BILLINGS - A fundraiser at Rocky Mountain College has filed a lawsuit against the school and President Michael Mace, describing him as a violent, threatening boss who drove away employees and potential donors.
Director of Development Shari VanDelinder filed the civil lawsuit in state District Court on Monday, alleging assault and infliction of emotional distress by Mace. It also alleges the private college failed to provide a safe workplace and was negligent in its supervision of Mace and in retaining him as president. She is seeking punitive damages against both.
Mace said the lawsuit is "a personnel matter, and there's no comment."
Barbara Skelton, chairwoman of the university's board of trustees, said VanDelinder's concerns were taken seriously and investigated.
"The board offered a fair resolution and is disappointed she did not avail herself of that remedy," Skelton said in an e-mail to The Billings Gazette, adding that "the board of trustees hopes to move forward with the mission of the college under the leadership of President Mike Mace."
According to the lawsuit, VanDelinder has suffered severe headaches, insomnia and panic attacks because of the way she has been treated and she remains on medical leave after a psychiatrist last month diagnosed her with post-traumatic stress syndrome.
The lawsuit chronicles VanDelinder's increasingly successful efforts in raising money for the college and alleges Mace yelled and screamed at her, went into tirades in front of donors, maligned VanDelinder to her face and to others, pounded his fists on tables during meetings, backed her up to a door while yelling at her, and threw a chair into a bookcase.
VanDelinder said she met with Mace several times asking him to change his behavior and then spoke with human resource officials and Skelton.
On March 23, Skelton found that Mace had not discriminated against women nor had singled out VanDelinder for poor treatment, but that VanDelinder should have the chance to be managed by someone other than Mace.
The lawsuit says at least four people in charge of the development office have left since Mace was hired in 2005, along with 15 other people who reported directly to Mace.

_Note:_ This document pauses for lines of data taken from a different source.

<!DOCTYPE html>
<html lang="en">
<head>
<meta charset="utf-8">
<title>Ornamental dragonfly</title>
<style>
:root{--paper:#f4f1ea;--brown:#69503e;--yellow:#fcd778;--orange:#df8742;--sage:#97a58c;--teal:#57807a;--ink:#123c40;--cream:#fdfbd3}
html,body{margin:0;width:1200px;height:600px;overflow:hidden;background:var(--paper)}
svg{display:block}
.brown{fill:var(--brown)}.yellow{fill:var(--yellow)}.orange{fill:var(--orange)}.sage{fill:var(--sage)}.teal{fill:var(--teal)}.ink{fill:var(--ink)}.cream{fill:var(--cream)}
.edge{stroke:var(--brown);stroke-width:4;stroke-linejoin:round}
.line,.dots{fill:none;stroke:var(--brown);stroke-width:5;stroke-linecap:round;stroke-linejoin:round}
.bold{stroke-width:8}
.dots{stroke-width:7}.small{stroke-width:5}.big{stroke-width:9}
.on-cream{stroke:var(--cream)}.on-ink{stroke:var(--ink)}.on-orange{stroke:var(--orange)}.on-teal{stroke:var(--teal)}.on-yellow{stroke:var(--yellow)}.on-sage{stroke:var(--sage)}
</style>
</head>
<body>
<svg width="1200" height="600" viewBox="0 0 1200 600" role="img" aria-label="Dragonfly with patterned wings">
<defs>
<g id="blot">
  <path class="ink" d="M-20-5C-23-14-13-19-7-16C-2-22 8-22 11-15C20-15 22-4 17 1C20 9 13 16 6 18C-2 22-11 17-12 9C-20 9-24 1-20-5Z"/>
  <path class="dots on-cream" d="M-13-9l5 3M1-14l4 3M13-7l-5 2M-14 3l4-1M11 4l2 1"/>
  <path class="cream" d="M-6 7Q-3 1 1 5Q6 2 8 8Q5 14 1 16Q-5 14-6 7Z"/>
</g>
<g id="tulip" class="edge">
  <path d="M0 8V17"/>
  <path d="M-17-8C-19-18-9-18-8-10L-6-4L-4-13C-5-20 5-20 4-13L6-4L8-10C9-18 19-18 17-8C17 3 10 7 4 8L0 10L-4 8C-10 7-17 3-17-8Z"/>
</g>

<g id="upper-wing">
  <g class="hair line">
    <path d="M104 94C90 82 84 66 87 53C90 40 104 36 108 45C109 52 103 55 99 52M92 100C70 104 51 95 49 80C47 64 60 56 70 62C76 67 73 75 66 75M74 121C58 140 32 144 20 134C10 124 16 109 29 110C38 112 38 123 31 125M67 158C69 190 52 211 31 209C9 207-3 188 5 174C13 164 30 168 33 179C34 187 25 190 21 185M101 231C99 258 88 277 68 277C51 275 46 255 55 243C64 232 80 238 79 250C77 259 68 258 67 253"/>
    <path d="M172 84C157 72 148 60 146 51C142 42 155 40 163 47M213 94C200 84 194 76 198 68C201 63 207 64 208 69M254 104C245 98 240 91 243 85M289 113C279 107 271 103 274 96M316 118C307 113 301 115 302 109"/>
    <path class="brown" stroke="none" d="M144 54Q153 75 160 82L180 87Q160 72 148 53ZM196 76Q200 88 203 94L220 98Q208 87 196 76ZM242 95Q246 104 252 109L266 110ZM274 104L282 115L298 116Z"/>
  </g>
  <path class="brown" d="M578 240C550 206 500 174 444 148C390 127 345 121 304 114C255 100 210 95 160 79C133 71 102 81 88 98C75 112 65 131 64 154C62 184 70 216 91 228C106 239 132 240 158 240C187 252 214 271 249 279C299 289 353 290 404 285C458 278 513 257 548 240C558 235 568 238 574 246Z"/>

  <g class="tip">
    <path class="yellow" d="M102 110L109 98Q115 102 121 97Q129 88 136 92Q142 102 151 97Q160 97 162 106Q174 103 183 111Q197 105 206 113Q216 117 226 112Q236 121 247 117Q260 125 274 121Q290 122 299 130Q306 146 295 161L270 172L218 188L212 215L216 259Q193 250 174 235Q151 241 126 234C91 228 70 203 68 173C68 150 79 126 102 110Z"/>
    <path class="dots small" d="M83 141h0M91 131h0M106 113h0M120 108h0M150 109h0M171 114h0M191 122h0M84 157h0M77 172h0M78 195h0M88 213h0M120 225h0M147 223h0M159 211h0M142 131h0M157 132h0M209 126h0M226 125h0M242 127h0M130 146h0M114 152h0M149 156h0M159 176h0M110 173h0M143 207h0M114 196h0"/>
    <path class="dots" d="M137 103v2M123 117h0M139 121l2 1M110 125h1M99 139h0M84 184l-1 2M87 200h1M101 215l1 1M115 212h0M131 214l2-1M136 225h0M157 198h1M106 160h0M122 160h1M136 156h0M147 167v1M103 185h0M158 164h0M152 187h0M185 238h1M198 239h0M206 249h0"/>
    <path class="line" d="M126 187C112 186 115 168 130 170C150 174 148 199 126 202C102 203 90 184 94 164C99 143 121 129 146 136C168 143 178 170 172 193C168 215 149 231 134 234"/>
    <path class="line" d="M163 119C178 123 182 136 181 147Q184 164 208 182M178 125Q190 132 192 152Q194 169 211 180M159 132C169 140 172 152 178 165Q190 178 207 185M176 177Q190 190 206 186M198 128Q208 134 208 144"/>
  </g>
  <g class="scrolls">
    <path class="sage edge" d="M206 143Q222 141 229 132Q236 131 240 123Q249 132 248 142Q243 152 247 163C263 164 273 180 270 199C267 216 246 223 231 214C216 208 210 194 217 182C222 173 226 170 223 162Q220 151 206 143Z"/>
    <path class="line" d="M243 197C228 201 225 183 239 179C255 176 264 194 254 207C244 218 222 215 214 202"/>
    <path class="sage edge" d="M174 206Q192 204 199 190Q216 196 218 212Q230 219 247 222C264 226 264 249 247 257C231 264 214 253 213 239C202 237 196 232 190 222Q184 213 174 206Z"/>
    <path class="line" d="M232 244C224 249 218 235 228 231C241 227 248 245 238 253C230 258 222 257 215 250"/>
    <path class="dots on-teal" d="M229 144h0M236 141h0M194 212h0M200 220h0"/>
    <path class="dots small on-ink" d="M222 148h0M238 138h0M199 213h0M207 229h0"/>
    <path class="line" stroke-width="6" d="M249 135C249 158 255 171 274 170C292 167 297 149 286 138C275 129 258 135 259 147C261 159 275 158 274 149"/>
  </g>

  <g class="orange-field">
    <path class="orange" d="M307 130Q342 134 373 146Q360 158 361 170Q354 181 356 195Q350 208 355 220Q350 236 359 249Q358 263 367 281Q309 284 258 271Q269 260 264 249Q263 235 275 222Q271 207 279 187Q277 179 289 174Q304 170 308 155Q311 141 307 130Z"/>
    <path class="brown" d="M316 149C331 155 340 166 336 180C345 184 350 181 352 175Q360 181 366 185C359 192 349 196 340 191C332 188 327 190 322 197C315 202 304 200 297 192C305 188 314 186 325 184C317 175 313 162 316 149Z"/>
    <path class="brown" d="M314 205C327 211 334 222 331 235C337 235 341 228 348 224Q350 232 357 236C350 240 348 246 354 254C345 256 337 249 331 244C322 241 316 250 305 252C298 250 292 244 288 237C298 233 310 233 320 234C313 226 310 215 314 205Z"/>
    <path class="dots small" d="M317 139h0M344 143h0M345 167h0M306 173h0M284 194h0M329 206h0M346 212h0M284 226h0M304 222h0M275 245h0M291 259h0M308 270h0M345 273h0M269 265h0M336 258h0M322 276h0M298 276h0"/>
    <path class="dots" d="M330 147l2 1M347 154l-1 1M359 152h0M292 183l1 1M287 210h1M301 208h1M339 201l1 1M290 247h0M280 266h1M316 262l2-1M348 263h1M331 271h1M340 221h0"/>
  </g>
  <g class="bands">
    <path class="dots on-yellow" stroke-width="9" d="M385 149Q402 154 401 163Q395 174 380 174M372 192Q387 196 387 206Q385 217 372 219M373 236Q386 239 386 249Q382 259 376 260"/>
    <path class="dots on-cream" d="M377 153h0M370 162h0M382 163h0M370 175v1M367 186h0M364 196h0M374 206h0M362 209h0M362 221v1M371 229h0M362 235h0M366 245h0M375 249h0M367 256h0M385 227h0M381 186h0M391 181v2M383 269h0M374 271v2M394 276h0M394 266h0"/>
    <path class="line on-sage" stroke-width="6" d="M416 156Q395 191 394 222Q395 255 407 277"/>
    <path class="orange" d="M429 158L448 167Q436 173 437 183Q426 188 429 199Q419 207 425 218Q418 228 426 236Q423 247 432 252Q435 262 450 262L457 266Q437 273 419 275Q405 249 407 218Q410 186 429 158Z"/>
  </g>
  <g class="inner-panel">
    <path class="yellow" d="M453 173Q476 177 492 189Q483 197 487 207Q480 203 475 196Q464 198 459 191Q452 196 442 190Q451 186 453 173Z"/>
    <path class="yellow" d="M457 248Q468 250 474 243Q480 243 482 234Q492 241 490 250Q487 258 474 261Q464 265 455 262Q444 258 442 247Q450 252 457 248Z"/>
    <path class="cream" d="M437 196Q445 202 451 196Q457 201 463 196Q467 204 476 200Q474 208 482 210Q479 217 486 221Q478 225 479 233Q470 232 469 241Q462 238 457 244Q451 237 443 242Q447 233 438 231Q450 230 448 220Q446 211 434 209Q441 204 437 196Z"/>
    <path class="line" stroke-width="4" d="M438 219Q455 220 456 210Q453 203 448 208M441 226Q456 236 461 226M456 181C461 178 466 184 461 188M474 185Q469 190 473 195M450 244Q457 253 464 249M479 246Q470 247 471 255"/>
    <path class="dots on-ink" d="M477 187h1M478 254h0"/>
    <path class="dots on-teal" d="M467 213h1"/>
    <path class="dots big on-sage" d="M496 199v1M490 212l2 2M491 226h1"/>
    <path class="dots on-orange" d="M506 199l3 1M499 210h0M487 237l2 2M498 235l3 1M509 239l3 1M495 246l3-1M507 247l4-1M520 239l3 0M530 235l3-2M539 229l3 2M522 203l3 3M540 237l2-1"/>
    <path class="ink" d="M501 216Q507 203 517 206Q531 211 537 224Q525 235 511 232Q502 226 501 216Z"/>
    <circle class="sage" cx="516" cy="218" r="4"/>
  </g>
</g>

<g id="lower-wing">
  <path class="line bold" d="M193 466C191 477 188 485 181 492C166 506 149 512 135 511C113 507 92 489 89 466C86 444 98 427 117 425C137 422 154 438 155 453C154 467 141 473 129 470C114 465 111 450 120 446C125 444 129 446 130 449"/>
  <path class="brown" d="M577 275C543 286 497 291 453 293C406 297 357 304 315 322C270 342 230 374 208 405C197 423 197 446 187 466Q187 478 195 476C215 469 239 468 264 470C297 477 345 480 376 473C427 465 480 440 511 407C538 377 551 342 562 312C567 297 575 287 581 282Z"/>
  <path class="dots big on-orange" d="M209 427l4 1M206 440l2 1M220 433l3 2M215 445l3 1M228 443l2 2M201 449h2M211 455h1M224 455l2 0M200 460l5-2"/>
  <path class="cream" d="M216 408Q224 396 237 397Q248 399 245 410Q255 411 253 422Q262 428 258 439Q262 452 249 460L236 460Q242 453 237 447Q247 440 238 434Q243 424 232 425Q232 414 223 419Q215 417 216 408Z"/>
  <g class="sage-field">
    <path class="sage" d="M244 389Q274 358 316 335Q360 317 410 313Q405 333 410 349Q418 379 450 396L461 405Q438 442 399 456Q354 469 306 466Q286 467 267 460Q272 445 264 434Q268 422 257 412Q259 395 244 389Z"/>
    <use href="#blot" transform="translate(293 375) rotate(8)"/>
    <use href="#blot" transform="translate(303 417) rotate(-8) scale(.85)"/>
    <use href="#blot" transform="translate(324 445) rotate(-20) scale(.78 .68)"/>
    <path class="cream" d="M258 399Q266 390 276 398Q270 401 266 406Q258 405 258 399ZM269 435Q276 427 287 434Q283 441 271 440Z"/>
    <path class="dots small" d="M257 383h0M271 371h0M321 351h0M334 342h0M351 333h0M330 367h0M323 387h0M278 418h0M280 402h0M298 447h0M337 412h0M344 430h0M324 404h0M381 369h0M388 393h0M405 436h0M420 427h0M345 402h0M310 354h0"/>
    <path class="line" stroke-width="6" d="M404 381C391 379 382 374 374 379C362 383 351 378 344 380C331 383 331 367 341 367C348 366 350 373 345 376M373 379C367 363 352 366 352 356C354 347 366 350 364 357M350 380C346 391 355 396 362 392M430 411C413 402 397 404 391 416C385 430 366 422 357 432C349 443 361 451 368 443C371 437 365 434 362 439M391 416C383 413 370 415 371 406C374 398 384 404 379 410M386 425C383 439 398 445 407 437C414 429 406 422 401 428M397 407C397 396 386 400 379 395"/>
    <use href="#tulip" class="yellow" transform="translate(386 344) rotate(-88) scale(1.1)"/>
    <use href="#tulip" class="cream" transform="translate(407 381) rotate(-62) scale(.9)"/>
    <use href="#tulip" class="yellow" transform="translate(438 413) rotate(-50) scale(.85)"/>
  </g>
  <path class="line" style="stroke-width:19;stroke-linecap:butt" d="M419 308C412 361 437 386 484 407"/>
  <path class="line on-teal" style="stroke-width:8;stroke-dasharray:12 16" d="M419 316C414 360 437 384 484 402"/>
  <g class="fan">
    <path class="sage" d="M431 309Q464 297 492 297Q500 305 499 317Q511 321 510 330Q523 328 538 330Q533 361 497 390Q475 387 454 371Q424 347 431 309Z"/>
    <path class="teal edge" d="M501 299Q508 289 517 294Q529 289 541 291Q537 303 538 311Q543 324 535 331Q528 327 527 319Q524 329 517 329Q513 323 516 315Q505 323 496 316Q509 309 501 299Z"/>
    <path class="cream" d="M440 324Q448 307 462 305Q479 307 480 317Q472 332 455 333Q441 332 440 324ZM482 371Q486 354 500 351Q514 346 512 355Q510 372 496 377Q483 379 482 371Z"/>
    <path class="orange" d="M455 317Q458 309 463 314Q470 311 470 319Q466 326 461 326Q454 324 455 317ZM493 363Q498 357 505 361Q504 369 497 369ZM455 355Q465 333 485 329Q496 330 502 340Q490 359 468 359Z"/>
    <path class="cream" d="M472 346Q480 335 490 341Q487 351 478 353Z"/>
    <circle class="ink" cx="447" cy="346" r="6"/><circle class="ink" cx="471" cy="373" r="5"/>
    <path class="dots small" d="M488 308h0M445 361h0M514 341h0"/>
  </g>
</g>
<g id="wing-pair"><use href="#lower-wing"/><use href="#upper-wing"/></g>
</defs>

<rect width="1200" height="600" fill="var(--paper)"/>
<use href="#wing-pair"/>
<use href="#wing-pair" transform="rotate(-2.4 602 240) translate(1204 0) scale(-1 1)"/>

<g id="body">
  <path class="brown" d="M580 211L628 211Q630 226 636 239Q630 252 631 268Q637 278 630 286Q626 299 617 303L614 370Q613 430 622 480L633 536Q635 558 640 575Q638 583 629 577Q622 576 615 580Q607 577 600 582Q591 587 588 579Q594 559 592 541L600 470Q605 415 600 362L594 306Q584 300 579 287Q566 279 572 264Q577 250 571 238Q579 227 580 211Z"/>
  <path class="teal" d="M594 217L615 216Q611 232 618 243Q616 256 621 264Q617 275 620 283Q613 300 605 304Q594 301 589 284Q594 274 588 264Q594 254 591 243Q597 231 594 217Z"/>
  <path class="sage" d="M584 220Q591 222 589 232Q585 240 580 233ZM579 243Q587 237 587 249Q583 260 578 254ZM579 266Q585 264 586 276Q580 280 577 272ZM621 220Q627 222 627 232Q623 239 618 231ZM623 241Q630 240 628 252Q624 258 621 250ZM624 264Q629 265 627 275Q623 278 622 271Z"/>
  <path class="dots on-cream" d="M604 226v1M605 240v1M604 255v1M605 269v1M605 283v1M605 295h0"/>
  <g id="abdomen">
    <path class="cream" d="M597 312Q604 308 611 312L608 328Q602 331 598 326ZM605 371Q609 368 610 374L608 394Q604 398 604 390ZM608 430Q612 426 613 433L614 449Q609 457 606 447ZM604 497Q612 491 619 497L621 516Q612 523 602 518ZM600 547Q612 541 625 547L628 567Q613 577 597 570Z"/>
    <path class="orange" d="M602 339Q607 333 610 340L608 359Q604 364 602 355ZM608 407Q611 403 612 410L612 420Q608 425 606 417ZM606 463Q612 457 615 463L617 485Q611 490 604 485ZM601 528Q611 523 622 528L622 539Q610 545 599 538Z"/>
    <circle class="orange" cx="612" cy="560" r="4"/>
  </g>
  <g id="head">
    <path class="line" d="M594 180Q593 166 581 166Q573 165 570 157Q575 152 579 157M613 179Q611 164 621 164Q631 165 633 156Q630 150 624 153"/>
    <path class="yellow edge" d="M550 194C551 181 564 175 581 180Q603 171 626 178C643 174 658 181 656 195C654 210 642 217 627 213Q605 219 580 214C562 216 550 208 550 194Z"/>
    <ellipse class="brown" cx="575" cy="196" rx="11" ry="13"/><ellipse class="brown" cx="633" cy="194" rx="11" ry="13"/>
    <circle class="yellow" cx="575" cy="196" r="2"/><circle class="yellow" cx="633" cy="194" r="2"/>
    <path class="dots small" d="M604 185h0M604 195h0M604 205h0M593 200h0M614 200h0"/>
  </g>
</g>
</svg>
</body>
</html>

The lawsuit states that the reasons the employees left have not been disclosed, but many have signed confidentiality agreements and received settlements, some in the tens of thousands of dollars.
"However, the trustees have been informed about the reasons some employees resigned," the lawsuit states. "The reasons included refusing to deal any longer with Mace's inappropriate behaviors, such as bullying, making derogatory and demeaning comments and spreading false rumors about employees and others, depriving employees of information and excluding them from meetings essential to their jobs.
"One or more trustees have resigned from the board in protest over the board's failure to address Mace's inappropriate treatment of employees," the lawsuit charges.